Three points are chosen at random inside a square. Each point is chosen by choosing a random x-coordinate and a random y-coordinate.

A triangle is drawn with the three random points as the vertices.
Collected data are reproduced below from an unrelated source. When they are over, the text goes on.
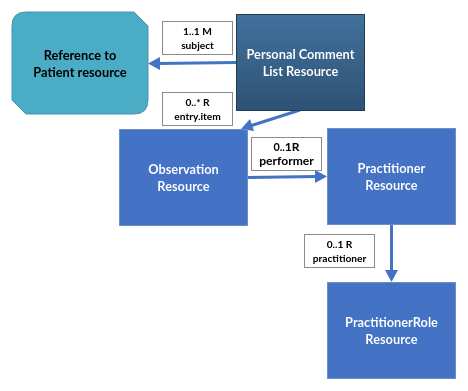
<!DOCTYPE html>
<html lang="en">
<head>
<meta charset="utf-8">
<title>Personal Comment List resource diagram</title>
<style>
:root {
  --paper: #ffffff;
  --resource: #4472c4;
  --resource-edge: #6d8fc9;
  --root-top: #41719c;
  --root-bottom: #2f5274;
  --root-edge: #223c55;
  --reference: #4bacc6;
  --reference-edge: #4a93ad;
  --arrow: #4472c4;
  --label-edge: #8c8c8c;
  --ink: #000000;
}
* { box-sizing: border-box; }
html, body { margin: 0; overflow: hidden; }
.diagram {
  position: relative;
  width: 468px;
  height: 391px;
  overflow: hidden;
  background: var(--paper);
  font-family: Lato, "Open Sans", sans-serif;
  font-weight: 700;
}
.connectors {
  position: absolute;
  inset: 0;
  fill: none;
  stroke: var(--arrow);
  stroke-width: 3;
}
.connectors .head { fill: var(--arrow); stroke: none; }
.connectors .reference-shape {
  fill: var(--reference);
  stroke: var(--reference-edge);
  stroke-width: 1;
}
.node, .label {
  position: absolute;
  display: flex;
  align-items: center;
  justify-content: center;
  text-align: center;
  white-space: nowrap;
}
.node {
  width: 129px;
  height: 97px;
  border: 1px solid var(--resource-edge);
  background: var(--resource);
  color: var(--paper);
  font-size: 12.8px;
  line-height: 17px;
}
.patient {
  left: 12px; top: 12px; width: 136px; height: 102px;
  padding-top: 2px;
  border: 0;
  background: none;
  color: var(--ink);
}
.comment-list {
  left: 236px; top: 14px;
  border-color: var(--root-edge);
  background: linear-gradient(var(--root-top), var(--root-bottom));
}
.observation { left: 119px; top: 129px; }
.practitioner { left: 327px; top: 128px; }
.practitioner-role { left: 327px; top: 282px; }
.label {
  width: 71px;
  height: 34px;
  border: 1px solid var(--label-edge);
  background: var(--paper);
  color: var(--ink);
  font-size: 10.2px;
  line-height: 14px;
}
.subject { left: 162px; top: 21px; }
.entry-item { left: 162px; top: 92px; }
.performer { left: 251px; top: 137px; font-size: 12.1px; }
.performer small { font-size: 10.8px; }
.practitioner-link { left: 304px; top: 234px; }
</style>
</head>
<body>
<main class="diagram">
  <svg class="connectors" width="468" height="391" viewBox="0 0 468 391" aria-hidden="true">
    <path class="reference-shape" d="M26 12H134L148 26V100Q148 114 134 114H26L12 100V26Q12 12 26 12Z"/>
    <path d="M236 62.5L158 63.5M300 110L250 126M248 177.5L317 176.5M391.5 225V272"/>
    <polygon class="head" points="148,63.5 160,57 160,70"/>
    <polygon class="head" points="241,129 250,119 254,131"/>
    <polygon class="head" points="327,176.5 315,170 315,183"/>
    <polygon class="head" points="391.5,282 385,270 398,270"/>
  </svg>

  <div class="node patient">Reference to<br>Patient resource</div>
  <div class="node comment-list">Personal Comment<br>List Resource</div>
  <div class="node observation">Observation<br>Resource</div>
  <div class="node practitioner">Practitioner<br>Resource</div>
  <div class="node practitioner-role">PractitionerRole<br>Resource</div>

  <div class="label subject">1..1 M<br>subject</div>
  <div class="label entry-item">0..* R<br>entry.item</div>
  <div class="label performer"><span><small>0..</small>1R<br>performer</span></div>
  <div class="label practitioner-link">0..1 R<br>practitioner</div>
</main>
</body>
</html>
What is the probability that the center of the square is inside the triangle?

I've been before, and suspected right away that the math is too difficult for me (and probably any of us) to do analytically.

Here's a url that investigates the whole problem:

http://mathworld.wolfram.com/SquareTrianglePicking.html

The general solution for any (x,y) in the unit square (not just the center) is an ugly expression that involves the natural log, but the logarithmic terms drop out when x = y = 1/2, so it could conceivably evaluate to 1/4 (Charlie's number).

I'll be very interested if anybody finds an analytic solution for the special case where the point of interest is the center.